REQUIRED WORK: From the entries below, copy out every line with "cursor" in it.

*** Opening SOURCE RECORDS ***

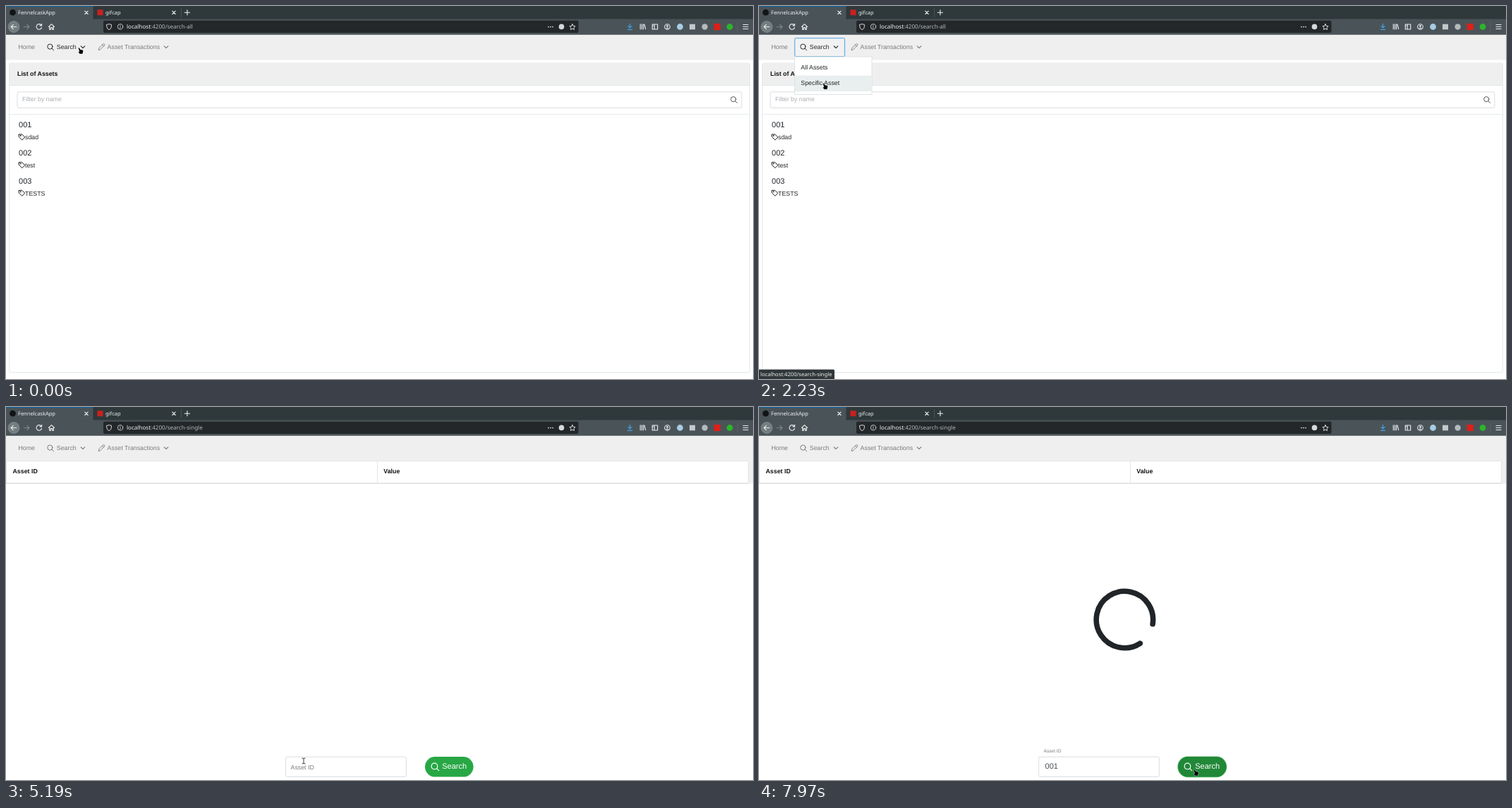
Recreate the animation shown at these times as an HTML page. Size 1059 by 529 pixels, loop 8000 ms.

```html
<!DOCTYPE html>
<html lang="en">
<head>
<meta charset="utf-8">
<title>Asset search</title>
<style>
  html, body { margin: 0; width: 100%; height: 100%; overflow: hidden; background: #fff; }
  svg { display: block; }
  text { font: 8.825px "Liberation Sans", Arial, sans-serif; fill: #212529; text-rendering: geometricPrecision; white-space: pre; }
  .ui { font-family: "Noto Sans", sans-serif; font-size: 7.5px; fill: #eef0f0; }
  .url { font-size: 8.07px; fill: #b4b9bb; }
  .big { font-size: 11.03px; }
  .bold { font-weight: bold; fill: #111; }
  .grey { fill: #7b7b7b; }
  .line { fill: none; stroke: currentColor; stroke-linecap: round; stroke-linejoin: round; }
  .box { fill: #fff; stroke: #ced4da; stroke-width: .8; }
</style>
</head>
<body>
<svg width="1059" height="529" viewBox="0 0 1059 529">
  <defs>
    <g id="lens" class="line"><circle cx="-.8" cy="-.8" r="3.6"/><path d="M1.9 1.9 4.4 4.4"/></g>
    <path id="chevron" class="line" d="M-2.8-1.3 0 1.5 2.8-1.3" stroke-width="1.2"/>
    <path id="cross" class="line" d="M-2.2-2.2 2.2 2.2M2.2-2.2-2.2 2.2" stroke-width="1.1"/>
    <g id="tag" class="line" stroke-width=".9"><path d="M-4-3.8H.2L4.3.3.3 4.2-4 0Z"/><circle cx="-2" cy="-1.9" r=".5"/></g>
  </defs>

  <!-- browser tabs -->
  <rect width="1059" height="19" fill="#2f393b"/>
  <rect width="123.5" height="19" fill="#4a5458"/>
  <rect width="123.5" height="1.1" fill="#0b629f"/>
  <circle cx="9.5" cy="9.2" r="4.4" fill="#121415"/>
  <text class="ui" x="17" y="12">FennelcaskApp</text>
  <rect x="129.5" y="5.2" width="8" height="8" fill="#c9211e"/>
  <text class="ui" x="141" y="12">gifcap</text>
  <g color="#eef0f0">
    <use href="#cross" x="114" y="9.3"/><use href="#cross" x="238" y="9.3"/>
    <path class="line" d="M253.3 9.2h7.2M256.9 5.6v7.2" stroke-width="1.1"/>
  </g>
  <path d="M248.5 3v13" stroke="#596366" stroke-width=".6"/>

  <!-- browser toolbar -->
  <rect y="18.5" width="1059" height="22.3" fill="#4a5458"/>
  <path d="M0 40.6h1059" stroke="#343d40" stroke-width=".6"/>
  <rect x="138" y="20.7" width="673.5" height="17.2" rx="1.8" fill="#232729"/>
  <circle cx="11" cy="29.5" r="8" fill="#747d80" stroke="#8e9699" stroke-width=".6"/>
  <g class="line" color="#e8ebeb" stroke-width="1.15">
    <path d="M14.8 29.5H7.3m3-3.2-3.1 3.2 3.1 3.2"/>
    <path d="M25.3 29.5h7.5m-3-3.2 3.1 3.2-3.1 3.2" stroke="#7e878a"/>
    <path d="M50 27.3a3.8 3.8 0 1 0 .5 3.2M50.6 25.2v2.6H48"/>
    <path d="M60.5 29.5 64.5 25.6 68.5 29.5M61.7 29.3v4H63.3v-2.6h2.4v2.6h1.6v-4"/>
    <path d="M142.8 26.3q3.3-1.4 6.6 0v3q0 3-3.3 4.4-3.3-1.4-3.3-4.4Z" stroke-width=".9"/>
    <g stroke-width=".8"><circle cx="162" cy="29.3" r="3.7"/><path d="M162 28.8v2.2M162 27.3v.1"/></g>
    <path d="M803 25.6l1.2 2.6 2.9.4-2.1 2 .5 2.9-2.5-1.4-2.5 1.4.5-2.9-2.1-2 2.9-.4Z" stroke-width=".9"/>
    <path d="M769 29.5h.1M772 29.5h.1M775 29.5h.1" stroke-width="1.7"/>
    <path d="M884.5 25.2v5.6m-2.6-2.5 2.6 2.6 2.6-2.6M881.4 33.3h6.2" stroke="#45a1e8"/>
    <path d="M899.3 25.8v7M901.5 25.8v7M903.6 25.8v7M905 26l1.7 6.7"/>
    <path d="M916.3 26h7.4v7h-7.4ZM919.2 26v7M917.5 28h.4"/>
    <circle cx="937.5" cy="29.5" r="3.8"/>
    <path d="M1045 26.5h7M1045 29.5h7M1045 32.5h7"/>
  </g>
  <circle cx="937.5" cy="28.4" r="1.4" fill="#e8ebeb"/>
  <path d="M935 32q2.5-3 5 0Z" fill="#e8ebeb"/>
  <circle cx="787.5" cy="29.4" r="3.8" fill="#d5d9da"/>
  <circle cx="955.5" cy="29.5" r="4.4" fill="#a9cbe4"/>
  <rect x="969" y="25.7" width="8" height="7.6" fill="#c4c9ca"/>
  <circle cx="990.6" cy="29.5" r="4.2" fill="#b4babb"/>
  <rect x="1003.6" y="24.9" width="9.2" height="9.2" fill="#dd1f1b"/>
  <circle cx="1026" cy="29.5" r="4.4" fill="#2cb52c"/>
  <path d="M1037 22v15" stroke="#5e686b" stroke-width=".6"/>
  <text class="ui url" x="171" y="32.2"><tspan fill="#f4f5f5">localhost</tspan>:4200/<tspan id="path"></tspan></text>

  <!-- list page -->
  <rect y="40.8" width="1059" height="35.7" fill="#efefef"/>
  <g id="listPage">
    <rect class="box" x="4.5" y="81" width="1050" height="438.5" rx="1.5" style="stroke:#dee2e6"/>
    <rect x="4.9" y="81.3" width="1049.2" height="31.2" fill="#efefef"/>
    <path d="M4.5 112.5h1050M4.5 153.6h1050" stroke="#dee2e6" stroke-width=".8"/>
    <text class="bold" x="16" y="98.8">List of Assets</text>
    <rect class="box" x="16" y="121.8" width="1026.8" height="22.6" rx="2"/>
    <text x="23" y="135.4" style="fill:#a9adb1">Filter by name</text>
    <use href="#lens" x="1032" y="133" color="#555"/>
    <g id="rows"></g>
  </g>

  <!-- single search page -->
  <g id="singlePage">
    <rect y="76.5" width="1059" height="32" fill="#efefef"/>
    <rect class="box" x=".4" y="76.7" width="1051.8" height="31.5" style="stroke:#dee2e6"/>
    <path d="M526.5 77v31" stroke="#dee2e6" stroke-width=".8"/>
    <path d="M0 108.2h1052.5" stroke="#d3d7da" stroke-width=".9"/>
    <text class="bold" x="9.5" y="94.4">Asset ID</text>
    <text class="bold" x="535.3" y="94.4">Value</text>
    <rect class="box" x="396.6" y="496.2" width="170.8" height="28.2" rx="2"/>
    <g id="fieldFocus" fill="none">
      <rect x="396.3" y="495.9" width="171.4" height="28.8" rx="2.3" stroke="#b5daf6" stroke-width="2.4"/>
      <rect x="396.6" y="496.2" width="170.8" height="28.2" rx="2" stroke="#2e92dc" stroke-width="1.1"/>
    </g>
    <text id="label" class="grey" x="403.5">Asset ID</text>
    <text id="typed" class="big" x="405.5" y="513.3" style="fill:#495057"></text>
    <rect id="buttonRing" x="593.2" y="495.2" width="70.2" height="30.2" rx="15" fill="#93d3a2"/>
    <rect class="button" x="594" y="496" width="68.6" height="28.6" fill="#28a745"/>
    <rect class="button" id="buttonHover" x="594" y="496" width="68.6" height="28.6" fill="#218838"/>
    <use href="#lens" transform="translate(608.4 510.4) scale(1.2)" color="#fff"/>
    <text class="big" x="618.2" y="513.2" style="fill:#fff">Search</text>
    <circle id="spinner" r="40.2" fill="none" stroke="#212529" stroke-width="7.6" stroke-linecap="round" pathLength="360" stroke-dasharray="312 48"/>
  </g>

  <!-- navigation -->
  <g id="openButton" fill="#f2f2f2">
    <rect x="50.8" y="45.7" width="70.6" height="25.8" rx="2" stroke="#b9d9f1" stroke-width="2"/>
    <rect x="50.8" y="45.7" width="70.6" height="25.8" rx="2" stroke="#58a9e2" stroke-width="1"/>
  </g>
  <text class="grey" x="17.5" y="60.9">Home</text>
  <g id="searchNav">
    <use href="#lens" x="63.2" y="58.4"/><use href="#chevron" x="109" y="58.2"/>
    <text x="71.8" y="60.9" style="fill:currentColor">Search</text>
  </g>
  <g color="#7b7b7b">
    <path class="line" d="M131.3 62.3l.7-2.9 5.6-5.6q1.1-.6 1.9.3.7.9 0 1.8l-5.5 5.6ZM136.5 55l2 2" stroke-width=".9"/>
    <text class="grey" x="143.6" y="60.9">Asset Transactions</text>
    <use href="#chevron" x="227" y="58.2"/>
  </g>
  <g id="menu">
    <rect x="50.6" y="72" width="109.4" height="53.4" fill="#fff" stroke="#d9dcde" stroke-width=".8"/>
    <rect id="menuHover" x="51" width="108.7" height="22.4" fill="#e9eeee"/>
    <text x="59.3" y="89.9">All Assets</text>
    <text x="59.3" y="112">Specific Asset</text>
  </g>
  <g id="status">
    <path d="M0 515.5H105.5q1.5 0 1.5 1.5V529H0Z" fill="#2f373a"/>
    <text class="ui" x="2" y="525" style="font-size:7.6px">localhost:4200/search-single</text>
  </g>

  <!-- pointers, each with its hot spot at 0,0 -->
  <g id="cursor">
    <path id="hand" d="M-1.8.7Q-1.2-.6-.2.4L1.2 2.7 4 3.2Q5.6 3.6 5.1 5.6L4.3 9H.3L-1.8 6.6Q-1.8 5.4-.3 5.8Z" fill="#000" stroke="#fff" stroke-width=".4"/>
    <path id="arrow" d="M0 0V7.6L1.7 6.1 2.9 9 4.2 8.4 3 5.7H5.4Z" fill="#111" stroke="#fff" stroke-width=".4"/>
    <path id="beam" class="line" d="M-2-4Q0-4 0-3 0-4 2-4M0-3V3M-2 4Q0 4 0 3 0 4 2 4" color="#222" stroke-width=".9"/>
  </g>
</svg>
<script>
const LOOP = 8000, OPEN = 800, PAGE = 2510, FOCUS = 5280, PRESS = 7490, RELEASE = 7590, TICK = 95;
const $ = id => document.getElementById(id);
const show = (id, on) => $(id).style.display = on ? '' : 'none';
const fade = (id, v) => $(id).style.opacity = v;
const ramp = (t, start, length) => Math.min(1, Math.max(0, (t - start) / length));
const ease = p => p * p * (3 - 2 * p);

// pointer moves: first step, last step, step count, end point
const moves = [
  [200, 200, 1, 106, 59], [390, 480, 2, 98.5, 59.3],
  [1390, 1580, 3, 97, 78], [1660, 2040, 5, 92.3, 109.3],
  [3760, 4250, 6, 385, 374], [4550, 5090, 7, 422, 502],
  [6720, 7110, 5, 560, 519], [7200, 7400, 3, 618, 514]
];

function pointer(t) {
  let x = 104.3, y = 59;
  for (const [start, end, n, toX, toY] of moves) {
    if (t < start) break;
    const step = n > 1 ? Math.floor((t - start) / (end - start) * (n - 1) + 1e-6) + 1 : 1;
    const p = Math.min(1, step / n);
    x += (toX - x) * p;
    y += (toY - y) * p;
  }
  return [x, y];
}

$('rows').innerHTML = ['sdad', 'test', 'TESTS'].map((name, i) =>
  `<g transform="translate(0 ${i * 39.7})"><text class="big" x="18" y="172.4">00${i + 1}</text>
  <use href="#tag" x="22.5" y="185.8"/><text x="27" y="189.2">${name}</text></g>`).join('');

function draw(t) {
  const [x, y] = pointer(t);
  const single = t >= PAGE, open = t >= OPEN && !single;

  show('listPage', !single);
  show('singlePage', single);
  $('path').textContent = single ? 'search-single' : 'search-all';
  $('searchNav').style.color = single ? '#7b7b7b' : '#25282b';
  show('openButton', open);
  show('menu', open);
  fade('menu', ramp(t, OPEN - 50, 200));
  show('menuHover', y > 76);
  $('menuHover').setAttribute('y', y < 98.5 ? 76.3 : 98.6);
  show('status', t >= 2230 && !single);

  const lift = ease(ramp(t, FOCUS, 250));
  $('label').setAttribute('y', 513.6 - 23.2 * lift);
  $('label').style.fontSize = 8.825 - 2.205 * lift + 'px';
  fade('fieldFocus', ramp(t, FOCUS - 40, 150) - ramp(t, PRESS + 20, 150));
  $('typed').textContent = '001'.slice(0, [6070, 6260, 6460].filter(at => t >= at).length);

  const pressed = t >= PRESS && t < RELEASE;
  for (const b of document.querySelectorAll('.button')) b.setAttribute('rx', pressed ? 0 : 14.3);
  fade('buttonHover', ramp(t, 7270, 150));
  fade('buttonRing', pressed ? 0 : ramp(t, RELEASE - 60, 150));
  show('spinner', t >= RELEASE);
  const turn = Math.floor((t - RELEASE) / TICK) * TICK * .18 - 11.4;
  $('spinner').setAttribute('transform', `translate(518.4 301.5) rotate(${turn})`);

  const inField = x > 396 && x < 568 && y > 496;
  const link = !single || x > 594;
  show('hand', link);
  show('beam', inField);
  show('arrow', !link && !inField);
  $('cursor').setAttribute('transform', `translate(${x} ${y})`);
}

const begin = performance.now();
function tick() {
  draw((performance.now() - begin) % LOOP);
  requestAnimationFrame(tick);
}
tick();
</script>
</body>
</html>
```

*** Closing SOURCE RECORDS ***
*** Opening SOURCE RECORDS ***

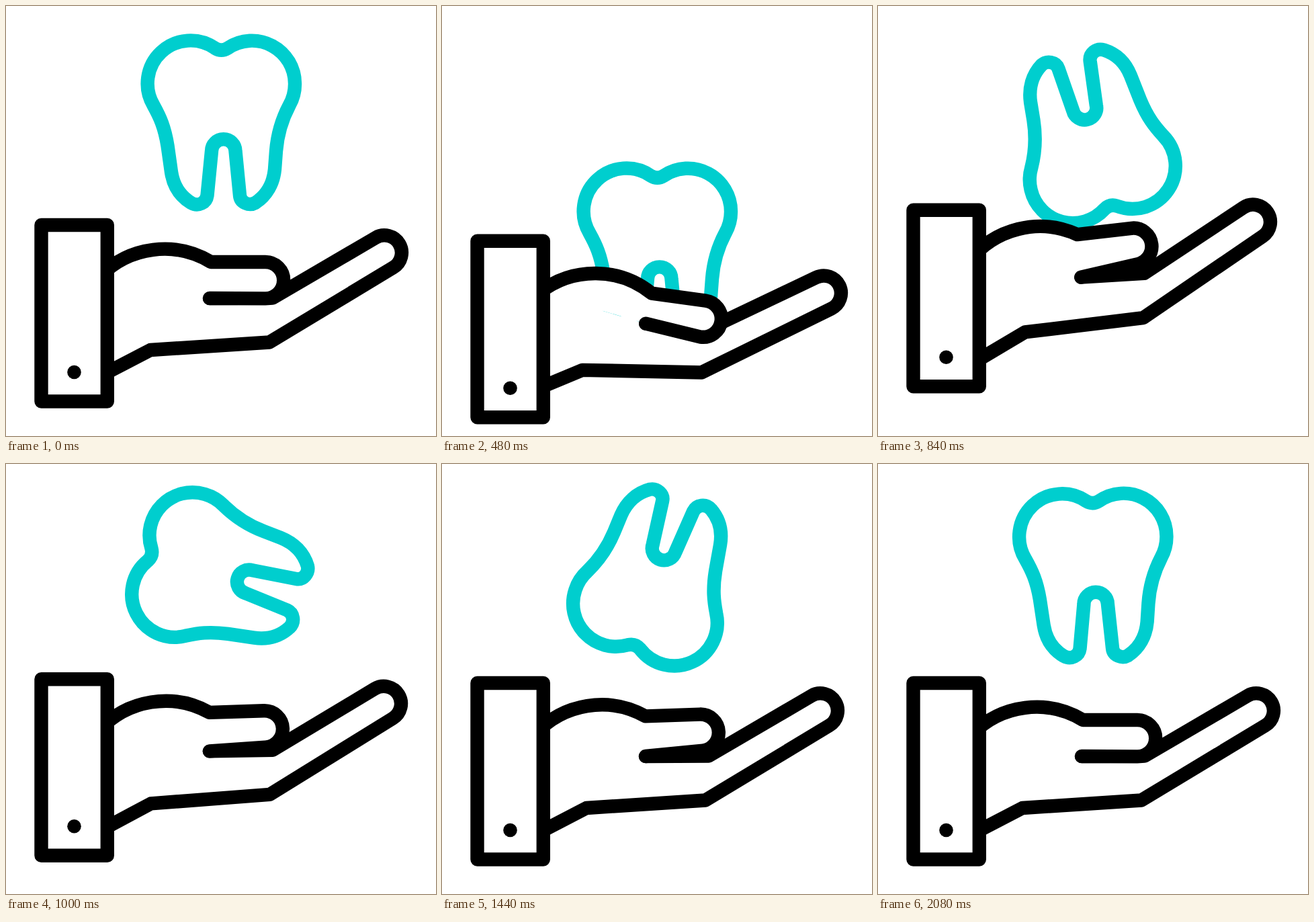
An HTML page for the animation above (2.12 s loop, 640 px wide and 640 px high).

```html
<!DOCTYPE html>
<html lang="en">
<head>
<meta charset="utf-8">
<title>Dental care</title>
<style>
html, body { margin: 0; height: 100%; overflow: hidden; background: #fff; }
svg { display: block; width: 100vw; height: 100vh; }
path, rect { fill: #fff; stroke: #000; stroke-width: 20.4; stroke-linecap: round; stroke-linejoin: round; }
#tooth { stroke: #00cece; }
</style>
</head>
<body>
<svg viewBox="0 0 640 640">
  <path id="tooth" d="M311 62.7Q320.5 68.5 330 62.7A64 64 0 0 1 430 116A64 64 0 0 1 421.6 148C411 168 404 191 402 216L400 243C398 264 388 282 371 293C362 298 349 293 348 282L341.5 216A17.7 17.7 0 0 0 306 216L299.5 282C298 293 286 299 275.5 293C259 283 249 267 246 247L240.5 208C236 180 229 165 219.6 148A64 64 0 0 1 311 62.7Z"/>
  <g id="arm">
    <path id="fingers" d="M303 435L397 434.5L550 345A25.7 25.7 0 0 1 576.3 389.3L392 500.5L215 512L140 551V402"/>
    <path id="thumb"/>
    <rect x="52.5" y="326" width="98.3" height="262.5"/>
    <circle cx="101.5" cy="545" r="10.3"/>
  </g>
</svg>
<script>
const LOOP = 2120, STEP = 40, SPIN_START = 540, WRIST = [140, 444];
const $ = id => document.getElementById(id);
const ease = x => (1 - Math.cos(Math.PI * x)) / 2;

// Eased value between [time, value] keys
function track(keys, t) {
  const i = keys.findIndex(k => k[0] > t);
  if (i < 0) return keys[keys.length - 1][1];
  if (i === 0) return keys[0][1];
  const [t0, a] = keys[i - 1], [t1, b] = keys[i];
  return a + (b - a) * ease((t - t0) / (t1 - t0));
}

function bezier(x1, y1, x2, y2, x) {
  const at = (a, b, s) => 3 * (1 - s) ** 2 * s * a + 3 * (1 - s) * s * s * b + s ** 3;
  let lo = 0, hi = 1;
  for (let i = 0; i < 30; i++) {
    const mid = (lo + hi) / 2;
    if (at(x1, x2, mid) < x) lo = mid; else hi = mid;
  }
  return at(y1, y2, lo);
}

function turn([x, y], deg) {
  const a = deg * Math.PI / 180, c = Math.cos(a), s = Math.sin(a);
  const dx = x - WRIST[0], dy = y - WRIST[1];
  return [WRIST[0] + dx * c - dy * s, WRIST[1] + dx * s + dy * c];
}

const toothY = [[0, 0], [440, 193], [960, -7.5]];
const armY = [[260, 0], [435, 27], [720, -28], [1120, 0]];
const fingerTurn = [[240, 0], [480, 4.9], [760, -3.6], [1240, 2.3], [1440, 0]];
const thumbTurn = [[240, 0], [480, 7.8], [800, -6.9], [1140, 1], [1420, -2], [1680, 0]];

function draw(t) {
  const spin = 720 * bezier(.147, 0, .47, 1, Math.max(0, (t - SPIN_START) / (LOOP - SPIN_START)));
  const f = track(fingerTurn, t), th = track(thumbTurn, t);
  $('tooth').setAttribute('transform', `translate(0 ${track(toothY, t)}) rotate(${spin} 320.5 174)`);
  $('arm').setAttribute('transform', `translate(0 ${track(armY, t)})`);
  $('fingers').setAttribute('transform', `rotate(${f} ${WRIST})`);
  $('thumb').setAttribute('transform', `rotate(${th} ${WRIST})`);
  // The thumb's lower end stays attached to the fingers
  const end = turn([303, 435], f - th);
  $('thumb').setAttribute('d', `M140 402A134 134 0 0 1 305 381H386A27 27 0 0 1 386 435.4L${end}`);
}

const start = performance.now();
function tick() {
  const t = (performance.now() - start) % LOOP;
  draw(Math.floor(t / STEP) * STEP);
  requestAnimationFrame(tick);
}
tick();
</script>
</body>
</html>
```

*** Closing SOURCE RECORDS ***

RESULT OF THE EXERCISE:
  <g id="cursor">
  $('cursor').setAttribute('transform', `translate(${x} ${y})`);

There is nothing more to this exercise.